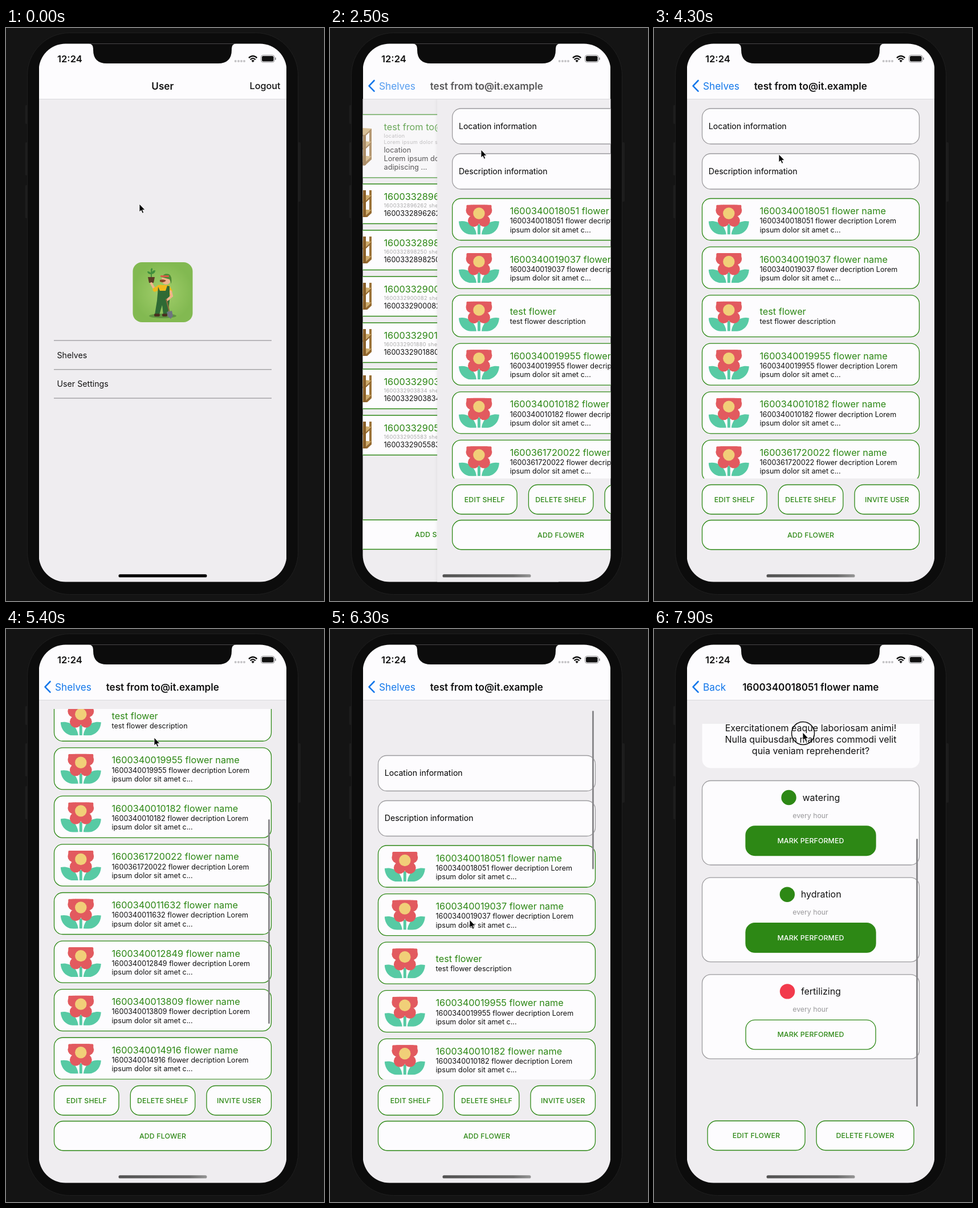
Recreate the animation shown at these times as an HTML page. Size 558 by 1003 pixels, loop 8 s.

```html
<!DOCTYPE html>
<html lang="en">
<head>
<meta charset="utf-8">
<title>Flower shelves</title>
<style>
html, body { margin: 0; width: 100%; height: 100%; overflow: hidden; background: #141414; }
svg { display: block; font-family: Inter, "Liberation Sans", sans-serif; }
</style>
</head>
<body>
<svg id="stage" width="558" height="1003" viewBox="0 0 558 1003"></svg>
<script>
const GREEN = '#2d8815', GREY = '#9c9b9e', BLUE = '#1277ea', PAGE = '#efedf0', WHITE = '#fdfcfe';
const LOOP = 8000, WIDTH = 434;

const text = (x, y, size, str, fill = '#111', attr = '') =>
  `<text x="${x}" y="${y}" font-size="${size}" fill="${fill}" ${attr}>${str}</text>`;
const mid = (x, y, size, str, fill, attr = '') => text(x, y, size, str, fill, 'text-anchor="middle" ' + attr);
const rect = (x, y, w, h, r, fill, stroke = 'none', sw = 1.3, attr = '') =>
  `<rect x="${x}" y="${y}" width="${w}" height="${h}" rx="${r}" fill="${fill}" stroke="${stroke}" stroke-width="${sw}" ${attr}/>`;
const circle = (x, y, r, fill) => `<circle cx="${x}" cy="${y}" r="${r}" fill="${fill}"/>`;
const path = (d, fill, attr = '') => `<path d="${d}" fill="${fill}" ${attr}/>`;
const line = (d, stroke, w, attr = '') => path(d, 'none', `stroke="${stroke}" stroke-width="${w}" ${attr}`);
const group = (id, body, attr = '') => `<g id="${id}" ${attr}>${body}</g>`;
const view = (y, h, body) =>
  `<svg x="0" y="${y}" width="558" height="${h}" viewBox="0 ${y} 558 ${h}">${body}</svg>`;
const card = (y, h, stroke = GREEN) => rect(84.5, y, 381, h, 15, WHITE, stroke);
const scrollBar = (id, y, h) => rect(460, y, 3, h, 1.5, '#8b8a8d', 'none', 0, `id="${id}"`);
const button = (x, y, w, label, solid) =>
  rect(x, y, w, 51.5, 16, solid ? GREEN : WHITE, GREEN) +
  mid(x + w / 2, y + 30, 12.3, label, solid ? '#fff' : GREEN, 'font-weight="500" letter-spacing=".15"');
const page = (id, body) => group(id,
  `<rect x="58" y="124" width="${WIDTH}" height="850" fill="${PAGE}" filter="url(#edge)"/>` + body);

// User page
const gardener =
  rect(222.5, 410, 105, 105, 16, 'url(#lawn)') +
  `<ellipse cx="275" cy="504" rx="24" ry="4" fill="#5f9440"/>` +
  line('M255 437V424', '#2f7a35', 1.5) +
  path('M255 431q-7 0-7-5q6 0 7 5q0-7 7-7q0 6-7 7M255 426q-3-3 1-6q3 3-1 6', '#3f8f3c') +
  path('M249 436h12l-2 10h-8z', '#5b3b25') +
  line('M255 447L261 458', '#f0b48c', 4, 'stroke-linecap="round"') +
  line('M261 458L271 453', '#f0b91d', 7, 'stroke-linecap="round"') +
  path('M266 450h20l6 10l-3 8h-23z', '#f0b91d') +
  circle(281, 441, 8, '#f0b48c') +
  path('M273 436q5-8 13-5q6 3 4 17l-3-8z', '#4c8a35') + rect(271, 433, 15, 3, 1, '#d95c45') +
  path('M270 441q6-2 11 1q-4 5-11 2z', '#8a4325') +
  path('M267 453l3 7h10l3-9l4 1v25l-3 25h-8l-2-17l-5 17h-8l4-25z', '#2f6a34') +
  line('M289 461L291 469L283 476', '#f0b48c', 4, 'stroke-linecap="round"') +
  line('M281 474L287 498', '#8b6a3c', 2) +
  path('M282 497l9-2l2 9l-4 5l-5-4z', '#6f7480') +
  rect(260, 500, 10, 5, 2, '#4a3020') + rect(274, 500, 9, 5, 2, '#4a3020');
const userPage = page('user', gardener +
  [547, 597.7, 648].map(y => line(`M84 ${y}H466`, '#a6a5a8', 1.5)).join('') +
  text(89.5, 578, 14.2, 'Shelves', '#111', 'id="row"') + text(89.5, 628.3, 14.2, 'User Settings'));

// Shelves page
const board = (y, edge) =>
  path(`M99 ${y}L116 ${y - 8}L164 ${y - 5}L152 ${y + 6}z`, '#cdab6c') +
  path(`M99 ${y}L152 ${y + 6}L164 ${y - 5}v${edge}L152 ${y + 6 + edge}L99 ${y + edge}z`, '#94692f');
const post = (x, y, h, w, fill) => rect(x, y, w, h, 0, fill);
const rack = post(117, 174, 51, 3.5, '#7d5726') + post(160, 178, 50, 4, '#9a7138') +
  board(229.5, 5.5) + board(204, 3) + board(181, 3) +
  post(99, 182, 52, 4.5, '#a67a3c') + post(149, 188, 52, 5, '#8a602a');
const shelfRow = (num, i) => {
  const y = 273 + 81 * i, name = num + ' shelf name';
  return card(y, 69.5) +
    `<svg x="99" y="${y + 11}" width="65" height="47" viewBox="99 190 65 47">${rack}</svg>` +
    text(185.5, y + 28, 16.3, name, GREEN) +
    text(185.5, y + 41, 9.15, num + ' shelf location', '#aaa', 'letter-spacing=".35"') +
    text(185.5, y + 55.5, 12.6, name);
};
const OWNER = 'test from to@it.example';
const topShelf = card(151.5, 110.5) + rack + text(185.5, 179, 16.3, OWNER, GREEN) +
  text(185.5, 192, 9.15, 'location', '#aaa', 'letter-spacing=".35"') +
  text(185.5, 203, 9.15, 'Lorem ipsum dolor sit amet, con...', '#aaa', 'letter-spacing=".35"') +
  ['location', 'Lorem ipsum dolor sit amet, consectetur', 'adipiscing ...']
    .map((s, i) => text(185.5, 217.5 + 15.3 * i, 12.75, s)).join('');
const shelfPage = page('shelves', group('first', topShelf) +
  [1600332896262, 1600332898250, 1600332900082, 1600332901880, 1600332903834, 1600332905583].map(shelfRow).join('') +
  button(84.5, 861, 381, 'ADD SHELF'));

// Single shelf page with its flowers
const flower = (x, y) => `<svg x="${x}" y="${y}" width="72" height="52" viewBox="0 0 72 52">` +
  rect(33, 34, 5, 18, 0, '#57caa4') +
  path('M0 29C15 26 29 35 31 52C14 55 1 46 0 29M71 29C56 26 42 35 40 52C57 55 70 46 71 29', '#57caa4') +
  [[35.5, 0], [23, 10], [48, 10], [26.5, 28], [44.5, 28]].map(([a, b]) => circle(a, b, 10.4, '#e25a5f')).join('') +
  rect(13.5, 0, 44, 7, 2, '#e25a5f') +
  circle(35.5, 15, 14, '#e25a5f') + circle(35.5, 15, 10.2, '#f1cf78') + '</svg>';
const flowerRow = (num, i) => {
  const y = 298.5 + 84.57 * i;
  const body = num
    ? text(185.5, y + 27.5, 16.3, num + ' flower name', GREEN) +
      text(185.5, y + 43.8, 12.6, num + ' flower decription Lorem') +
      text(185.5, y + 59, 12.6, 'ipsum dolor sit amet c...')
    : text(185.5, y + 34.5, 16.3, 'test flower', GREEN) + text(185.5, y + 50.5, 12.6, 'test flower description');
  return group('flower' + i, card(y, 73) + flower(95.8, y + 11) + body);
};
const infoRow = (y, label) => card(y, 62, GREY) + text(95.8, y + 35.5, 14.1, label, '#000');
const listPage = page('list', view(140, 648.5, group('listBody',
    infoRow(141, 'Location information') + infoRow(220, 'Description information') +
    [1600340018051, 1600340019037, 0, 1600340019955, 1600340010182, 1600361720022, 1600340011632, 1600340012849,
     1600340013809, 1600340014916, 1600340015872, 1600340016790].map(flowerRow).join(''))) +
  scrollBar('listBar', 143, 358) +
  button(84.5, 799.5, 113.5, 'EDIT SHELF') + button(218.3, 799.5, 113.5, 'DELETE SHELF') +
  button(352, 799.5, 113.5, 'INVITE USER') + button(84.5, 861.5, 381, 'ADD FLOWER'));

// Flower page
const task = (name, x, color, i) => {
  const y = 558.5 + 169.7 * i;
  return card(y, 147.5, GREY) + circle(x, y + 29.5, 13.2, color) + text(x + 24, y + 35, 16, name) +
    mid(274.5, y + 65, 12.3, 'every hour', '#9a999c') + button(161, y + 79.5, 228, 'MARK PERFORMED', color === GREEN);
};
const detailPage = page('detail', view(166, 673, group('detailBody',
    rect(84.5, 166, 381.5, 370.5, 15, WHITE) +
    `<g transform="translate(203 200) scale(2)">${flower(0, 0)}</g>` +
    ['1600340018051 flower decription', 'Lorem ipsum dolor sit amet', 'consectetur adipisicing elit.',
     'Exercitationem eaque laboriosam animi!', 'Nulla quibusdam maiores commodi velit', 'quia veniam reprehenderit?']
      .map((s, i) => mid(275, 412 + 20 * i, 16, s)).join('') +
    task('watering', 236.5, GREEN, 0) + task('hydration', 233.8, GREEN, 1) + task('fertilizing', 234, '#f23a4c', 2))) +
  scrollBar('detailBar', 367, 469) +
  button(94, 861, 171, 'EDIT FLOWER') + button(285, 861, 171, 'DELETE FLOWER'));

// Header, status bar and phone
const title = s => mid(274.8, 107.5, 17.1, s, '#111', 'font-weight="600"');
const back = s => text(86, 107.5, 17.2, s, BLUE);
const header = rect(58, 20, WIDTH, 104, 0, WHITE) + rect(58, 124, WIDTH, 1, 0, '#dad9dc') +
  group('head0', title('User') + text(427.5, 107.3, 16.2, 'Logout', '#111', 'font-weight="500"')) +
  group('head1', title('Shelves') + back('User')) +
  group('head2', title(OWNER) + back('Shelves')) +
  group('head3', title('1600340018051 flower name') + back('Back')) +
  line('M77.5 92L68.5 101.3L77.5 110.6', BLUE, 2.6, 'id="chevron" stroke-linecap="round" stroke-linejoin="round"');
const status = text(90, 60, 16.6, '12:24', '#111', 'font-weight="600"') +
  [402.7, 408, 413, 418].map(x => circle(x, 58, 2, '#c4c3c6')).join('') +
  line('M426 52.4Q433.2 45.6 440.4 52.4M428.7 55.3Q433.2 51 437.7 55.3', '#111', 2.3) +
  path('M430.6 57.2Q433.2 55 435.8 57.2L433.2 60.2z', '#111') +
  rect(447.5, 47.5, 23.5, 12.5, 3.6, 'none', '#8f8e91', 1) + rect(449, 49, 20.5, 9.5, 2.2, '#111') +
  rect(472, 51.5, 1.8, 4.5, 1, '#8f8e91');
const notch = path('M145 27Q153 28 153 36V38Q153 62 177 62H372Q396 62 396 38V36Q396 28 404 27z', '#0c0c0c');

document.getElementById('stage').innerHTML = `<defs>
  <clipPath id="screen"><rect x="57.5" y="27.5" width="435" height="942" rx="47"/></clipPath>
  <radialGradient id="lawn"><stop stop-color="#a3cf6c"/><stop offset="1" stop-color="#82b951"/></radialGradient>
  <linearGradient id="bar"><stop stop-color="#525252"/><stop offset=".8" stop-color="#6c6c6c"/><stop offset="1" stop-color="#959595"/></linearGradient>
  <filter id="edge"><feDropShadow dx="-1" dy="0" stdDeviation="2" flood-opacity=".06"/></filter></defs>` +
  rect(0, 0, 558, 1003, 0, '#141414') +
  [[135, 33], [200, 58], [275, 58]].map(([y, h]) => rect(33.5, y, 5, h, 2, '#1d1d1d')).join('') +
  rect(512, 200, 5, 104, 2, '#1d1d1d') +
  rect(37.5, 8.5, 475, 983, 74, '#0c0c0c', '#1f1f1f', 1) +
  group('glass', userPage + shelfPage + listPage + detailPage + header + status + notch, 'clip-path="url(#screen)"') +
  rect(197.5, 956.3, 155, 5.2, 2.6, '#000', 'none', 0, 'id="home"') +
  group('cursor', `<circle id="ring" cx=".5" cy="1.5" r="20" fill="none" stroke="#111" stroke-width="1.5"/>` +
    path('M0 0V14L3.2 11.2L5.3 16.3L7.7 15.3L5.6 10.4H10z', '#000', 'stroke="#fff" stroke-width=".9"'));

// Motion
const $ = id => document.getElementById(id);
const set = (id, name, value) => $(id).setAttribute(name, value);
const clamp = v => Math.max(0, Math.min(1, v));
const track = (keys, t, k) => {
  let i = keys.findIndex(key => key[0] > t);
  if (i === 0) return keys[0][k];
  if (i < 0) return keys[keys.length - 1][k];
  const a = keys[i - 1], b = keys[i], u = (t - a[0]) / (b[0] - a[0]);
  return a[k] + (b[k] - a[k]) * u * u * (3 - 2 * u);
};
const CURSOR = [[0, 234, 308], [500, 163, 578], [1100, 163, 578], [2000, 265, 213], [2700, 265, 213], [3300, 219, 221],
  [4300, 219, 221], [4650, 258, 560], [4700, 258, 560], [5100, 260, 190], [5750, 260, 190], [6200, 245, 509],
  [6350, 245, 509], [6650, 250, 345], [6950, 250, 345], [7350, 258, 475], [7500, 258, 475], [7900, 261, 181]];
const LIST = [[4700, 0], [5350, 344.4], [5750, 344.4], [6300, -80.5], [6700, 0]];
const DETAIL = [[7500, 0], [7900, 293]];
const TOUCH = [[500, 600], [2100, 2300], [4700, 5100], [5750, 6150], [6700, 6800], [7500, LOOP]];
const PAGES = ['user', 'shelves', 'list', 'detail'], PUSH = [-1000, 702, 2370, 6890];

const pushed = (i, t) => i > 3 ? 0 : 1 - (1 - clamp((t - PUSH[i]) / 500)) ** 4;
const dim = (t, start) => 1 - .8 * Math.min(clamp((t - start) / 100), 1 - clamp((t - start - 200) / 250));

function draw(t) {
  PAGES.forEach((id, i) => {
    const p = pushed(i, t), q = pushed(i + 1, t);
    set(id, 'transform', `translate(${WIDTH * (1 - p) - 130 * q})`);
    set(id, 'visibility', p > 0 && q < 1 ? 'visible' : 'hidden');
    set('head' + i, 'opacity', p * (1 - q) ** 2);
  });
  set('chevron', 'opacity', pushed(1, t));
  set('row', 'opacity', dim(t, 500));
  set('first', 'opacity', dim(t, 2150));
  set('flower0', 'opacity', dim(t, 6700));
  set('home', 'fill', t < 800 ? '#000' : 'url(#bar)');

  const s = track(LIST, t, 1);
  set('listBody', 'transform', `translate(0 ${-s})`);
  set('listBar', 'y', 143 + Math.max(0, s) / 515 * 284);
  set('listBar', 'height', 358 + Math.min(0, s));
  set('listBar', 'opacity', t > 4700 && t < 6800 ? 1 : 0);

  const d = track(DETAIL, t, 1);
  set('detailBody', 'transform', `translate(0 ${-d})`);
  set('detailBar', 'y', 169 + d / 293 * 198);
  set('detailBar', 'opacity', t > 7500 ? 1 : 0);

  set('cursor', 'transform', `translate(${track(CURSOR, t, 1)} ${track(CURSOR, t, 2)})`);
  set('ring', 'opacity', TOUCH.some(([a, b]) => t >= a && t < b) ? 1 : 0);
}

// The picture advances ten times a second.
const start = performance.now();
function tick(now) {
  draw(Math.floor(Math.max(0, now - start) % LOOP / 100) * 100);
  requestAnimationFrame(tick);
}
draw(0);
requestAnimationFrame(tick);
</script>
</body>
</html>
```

::::::::

> [WHAT TO WORK ON]
If a line of the data above contains "detailBar", copy it out.

> [SOLUTION TO THIS TASK]
  scrollBar('detailBar', 367, 469) +
  set('detailBar', 'y', 169 + d / 293 * 198);
  set('detailBar', 'opacity', t > 7500 ? 1 : 0);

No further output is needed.